“The work we are doing is helping…Today I saw a
young man who has been living for 12 years with advanced stage lung cancer.
This is still very uncommon, but now it happens.”
– Philip Bonomi, MD
Three decades ago, Dr. Philip Bonomi was treating patients with many different types of cancer. But after witnessing the lack of sympathy for lung cancer patients, he rolled up his sleeves and began specializing in lung cancer.
Frustrated with the lack of treatment options for lung cancer, Dr. Bonomi began his work of discovering and developing cancer drugs. Today, in addition to treating lung cancer patients, Dr. Bonomi, Professor of Medical Oncology at Rush University Medical Center, also routinely conducts clinical trials.
“I was seeing patients with a life-threatening disease and I wanted to come up with treatments and discoveries that could change their lives.”
His efforts have been fruitful. Working in collaboration with other talented researchers, Dr. Bonomi was the first to show that a pre-operative cancer treatment combining radiation and chemotherapy was feasible. He was also involved in the development of three commonly prescribed lung cancer treatments ─ paclitaxel, carboplatin and erlotinib. More recently, his lab collaborated on a clinical trial that compared a new drug combination to the standard treatment.

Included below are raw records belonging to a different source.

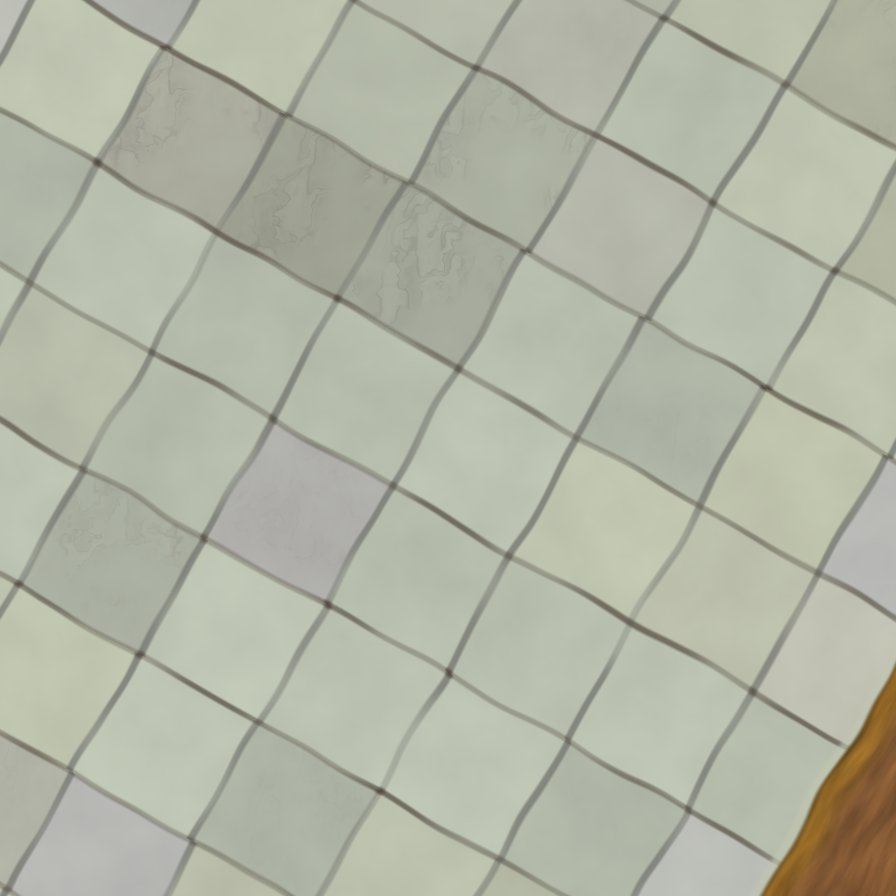
This pattern is drawn by a Shadertoy shader. Its source:

```glsl
// Slanted wall of pale handmade glazed tiles with a wooden edge in one corner.
// A rotated square grid gives the cells and joints; hashes vary each tile's tone,
// and gradient noise adds clouding, glaze creases, uneven joints and wood grain.

// Grid: one corner and the two steps to its neighbours, in canvas units
const vec2 GRID_ORIGIN = vec2(0.514, 0.587);
const vec2 STEP_ACROSS = vec2(0.134, -0.0762);
const vec2 STEP_DOWN = vec2(-0.0749, -0.1315);
const float TILE_SIZE = 0.153;
const float JOINT_WOBBLE = 0.035;
const float ROW_SHIFT = 0.045;

// Joint half widths, softness and corner knots
const float ROW_JOINT = 0.0012;
const float COLUMN_JOINT = 0.0018;
const float JOINT_BLUR = 0.0030;
const float KNOT_RADIUS = 0.0065;

// Group of darker tiles, in grid steps
const vec2 SHADED_CENTRE = vec2(-0.7, -1.0);
const float SHADED_RADIUS = 2.1;

// Wooden corner
const vec2 WOOD_POINT = vec2(0.866, 0.03);
const vec2 WOOD_NORMAL = vec2(0.864, -0.504);

const vec3 GLAZE_LIGHT = vec3(0.745, 0.773, 0.705);
const vec3 GLAZE_DARK = vec3(0.575, 0.590, 0.545);
const vec3 LAVENDER_TINT = vec3(0.005, -0.020, 0.035);
const vec3 CREAM_TINT = vec3(0.012, 0.002, -0.020);
const vec3 ROW_GROUT = vec3(0.39, 0.37, 0.32);
const vec3 COLUMN_GROUT = vec3(0.48, 0.49, 0.46);
const vec3 KNOT_COLOUR = vec3(0.28, 0.24, 0.21);
const vec3 WOOD_BROWN = vec3(0.50, 0.34, 0.20);
const vec3 WOOD_GOLD = vec3(0.58, 0.41, 0.15);

vec2 hash2(vec2 p) {
    vec3 q = fract(p.xyx * vec3(0.1031, 0.1030, 0.0973));
    q += dot(q, q.yzx + 33.33);
    return fract((q.xx + q.yz) * q.zy);
}

float gradientDot(vec2 corner, vec2 offset) {
    float angle = 6.2832 * hash2(corner + 57.0).x;
    return dot(vec2(cos(angle), sin(angle)), offset);
}

float gradientNoise(vec2 p) {
    vec2 i = floor(p), f = p - i;
    vec2 u = f * f * f * (f * (f * 6.0 - 15.0) + 10.0);
    vec2 e = vec2(1.0, 0.0);
    float low = mix(gradientDot(i, f), gradientDot(i + e, f - e), u.x);
    float high = mix(gradientDot(i + e.yx, f - e.yx), gradientDot(i + 1.0, f - 1.0), u.x);
    return 1.4 * mix(low, high, u.y);
}

float fbm(vec2 p) {
    float sum = 0.0, weight = 0.5;
    for (int i = 0; i < 4; i++) {
        sum += weight * gradientNoise(p);
        p = mat2(1.6, 1.2, -1.2, 1.6) * p + 7.3;
        weight *= 0.5;
    }
    return sum;
}

vec3 tileGlaze(vec2 cell, vec2 grid) {
    vec2 inside = grid - cell - 0.5;
    vec2 rnd = hash2(cell + 31.0), tint = hash2(cell + 83.0);
    float group = 1.0 - smoothstep(0.5, 1.0, length(cell + 0.5 - SHADED_CENTRE) / SHADED_RADIUS);
    float tone = 0.5 * pow(rnd.x, 3.0) + group * mix(0.15, 0.6, rnd.y);

    // Clouding, a slight tilt and creased glaze on the greyer tiles
    vec2 local = grid + 5.0 * rnd;
    float cloud = fbm(local * 1.7);
    vec2 warped = local * vec2(7.0, 3.5) + 1.5 * fbm(local * 4.0);
    float crease = 1.0 - smoothstep(0.0, 0.16, abs(gradientNoise(warped)));
    float patchy = smoothstep(-0.15, 0.3, cloud - 0.35 * inside.y);
    float rough = smoothstep(0.25, 0.55, tone) * patchy;
    tone += 0.22 * cloud + 0.12 * dot(inside, tint - 0.5);
    tone += rough * (0.22 * crease + 0.30 * fbm(warped));

    vec3 colour = mix(GLAZE_LIGHT, GLAZE_DARK, clamp(tone, -0.12, 1.1));
    colour += LAVENDER_TINT * smoothstep(0.65, 0.95, tint.x);
    return colour + CREAM_TINT * smoothstep(0.4, 1.0, tint.y);
}

void mainImage(out vec4 fragColor, in vec2 fragCoord) {
    vec2 uv = fragCoord / iResolution.y;
    float pixel = 1.0 / iResolution.y;

    // Grid coordinates with wavering joints and slightly offset rows
    vec2 grid = inverse(mat2(STEP_ACROSS, STEP_DOWN)) * (uv - GRID_ORIGIN);
    grid += JOINT_WOBBLE * vec2(gradientNoise(grid * 1.7), gradientNoise(grid * 1.7 + 19.0));
    grid.x += ROW_SHIFT * (hash2(vec2(floor(grid.y), 9.0)).x - 0.5);
    vec3 colour = tileGlaze(floor(grid), grid);

    // Broad grey column joints under thin brown row joints
    vec2 joint = abs(grid - round(grid)) * TILE_SIZE;
    float blur = JOINT_BLUR + pixel;
    float columnLine = 1.0 - smoothstep(COLUMN_JOINT, COLUMN_JOINT + blur, joint.x);
    float rowLine = 1.0 - smoothstep(ROW_JOINT, ROW_JOINT + blur, joint.y);
    float wear = smoothstep(-0.55, 0.3, gradientNoise(grid * 1.3 + 41.0));
    colour = mix(colour, COLUMN_GROUT, columnLine * mix(0.35, 0.85, wear));
    colour = mix(colour, ROW_GROUT, rowLine * mix(0.85, 0.4, wear));
    float knot = 1.0 - smoothstep(0.0, KNOT_RADIUS + pixel, length(joint));
    colour = mix(colour, KNOT_COLOUR, 0.8 * knot * hash2(round(grid) + 5.0).x);

    // Wood: gilded rim, grain along the edge, pale sealant beside it
    float depth = dot(uv - WOOD_POINT, WOOD_NORMAL) + 0.007 * gradientNoise(uv * 13.0);
    float along = dot(uv, vec2(-WOOD_NORMAL.y, WOOD_NORMAL.x));
    float grain = fbm(vec2(depth * 60.0, along * 12.0));
    vec3 wood = mix(WOOD_GOLD, WOOD_BROWN, smoothstep(0.01, 0.045, depth)) * (1.0 + 0.35 * grain);
    wood *= mix(0.75, 1.0, smoothstep(0.0, 0.008, depth));
    float sealant = smoothstep(-0.014, -0.006, depth);
    colour = mix(colour, GLAZE_LIGHT + CREAM_TINT, 0.6 * sealant);
    colour = mix(colour, wood, smoothstep(-0.002 - pixel, 0.002 + pixel, depth));
    fragColor = vec4(colour, 1.0);
}
```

Dr. Bonomi is hopeful that this new approach will become a more effective treatment for lung cancer.
There is still a lot of work to be done, notes Dr. Bonomi. “Improving lung cancer screening has the biggest chance of making a dent in the mortality rate. By identifying biomarkers, we can help identify patients who are most likely to have lung cancer and we can use our resources wisely to catch it early.”

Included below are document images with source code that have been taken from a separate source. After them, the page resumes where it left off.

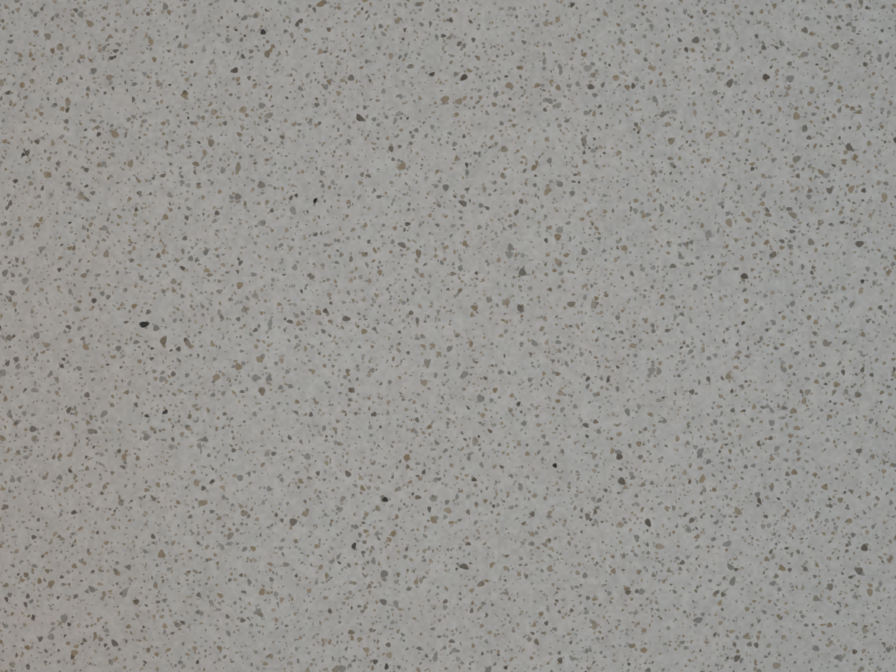
A Shadertoy shader for this texture:

```glsl
const vec3 STONE = vec3(0.625, 0.622, 0.612);
const vec3 TAN = vec3(0.47, 0.415, 0.335);
const vec3 GREY = vec3(0.42, 0.42, 0.405);
const vec3 UMBER = vec3(0.30, 0.275, 0.245);
const vec3 BLACK = vec3(0.12, 0.12, 0.125);

vec3 hash3(vec2 p) {
    vec3 q = fract(p.xyx * vec3(0.1031, 0.1030, 0.0973));
    q += dot(q, q.yxz + 33.33);
    return fract((q.xxy + q.yzz) * q.zyx);
}

float valueNoise(vec2 p) {
    vec2 cell = floor(p);
    vec2 f = fract(p);
    f = f * f * (3.0 - 2.0 * f);
    float low = mix(hash3(cell).x, hash3(cell + vec2(1.0, 0.0)).x, f.x);
    float high = mix(hash3(cell + vec2(0.0, 1.0)).x, hash3(cell + 1.0).x, f.x);
    return mix(low, high, f.y);
}

// Signed distance to a slightly lumpy, stretched pebble
float pebble(vec2 p, float radius, float angle, float stretch) {
    float c = cos(angle), s = sin(angle);
    vec2 q = mat2(c, s, -s, c) * p * vec2(1.0 / stretch, stretch);
    float lump = 0.1 * cos(3.0 * atan(q.y, q.x + 1e-6) + 5.0 * angle);
    return length(q) - radius * (1.0 + lump);
}

vec3 grainColor(float tone, float hue) {
    vec3 color = mix(GREY, TAN, smoothstep(0.25, 0.75, hue));
    color = mix(color, UMBER, smoothstep(0.72, 0.95, tone));
    return color + 0.07 * (0.5 - fract(tone * 7.0));
}

// One jittered grain per cell; blackness turns the whole layer dark
vec3 addGrains(vec3 color, vec2 uv, float cells, float share, vec2 radii,
               float opacity, float blackness, float seed, float blur) {
    vec2 p = uv * cells;
    vec2 home = floor(p);
    for (int y = -1; y <= 1; y++) {
        for (int x = -1; x <= 1; x++) {
            vec2 cell = home + vec2(x, y);
            vec3 place = hash3(cell + seed);
            vec3 look = hash3(cell + seed + 211.7);
            vec3 kind = hash3(cell + seed + 437.3);
            if (place.z > share) continue;
            vec2 offset = (p - cell - place.xy) / cells;
            float radius = mix(radii.x, radii.y, look.x * look.x);
            float d = pebble(offset, radius, 6.2832 * look.y, 1.0 + 0.32 * look.z);
            float cover = 1.0 - smoothstep(-blur, blur, d);
            vec3 tint = mix(grainColor(kind.x, kind.y), BLACK, blackness);
            color = mix(color, tint, cover * opacity * mix(0.65, 1.0, kind.z));
        }
    }
    return color;
}

// Uneven light: warm at the lower left, cooler at the right
vec3 lighting(vec2 uv, float aspect) {
    vec2 s = uv / vec2(aspect, 1.0);
    float warm = (1.0 - smoothstep(0.0, 0.35, s.x)) * (1.0 - 0.7 * s.y);
    float cool = smoothstep(0.5, 1.0, s.x);
    vec3 light = vec3(1.0) + warm * vec3(0.0, -0.025, -0.045);
    light += cool * vec3(-0.015, -0.002, 0.004);
    return light * (1.0 - 0.09 * dot(s - 0.5, s - 0.5));
}

void mainImage(out vec4 fragColor, in vec2 fragCoord) {
    vec2 uv = fragCoord / iResolution.y;
    float blur = 0.0011 + 0.4 / iResolution.y;

    // Pale mottled ground
    float cloud = valueNoise(uv * 24.0) - 0.5;
    float mottle = valueNoise(uv * 95.0 + 17.0) - 0.5;
    float grit = valueNoise(uv * 210.0 + 53.0) - 0.5;
    vec3 color = STONE + 0.014 * cloud + 0.03 * mottle + 0.04 * grit;
    color += vec3(0.007, -0.002, -0.004) * (valueNoise(uv * 40.0 + 91.0) - 0.4);

    // Grains from dust to pebbles, then sparse black chips
    color = addGrains(color, uv, 115.0, 0.50, vec2(0.0010, 0.0023), 0.62, 0.0, 11.0, blur);
    color = addGrains(color, uv, 72.0, 0.55, vec2(0.0018, 0.0036), 0.85, 0.0, 73.0, blur);
    color = addGrains(color, uv, 40.0, 0.30, vec2(0.0032, 0.0056), 0.88, 0.0, 139.0, blur);
    color = addGrains(color, uv, 13.0, 0.08, vec2(0.0028, 0.0055), 1.0, 0.9, 307.0, blur);

    fragColor = vec4(color * lighting(uv, iResolution.x / iResolution.y), 1.0);
}
```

This kind of research is expensive and even the most talented scientists have a hard time getting initial grants to conduct their experiments. “Supporting early career investigators is a very important part of what LUNGevity does,” explains Dr. Bonomi, who serves on LUNGevity’s Scientific Advisory Board. “It’s important to invest in future leaders who will keep the field of lung cancer research vibrant and productive.”
Dr. Bonomi is convinced that lung cancer research is paying off. “It seems to me that there are increasing percentages of people living longer with lung cancer. The first therapies are working longer and then patients can have 1, 2, 3, 4 more therapies that may work. When I first started seeing patients, there was only one treatment option for lung cancer and often it didn’t work.”
Nevertheless, treating lung cancer is still difficult, he says. “Sometimes you get lulled into a false sense of security with multiple successes, but a patient can go down quickly. That’s depressing and hard to watch.”
While things are still not as good as we’d like them to be, Dr. Bonomi is hopeful. “The work we are doing is helping,” he says. “Today I saw a young man who has been living for 12 years with advanced stage lung cancer. This is still very uncommon, but now it happens.”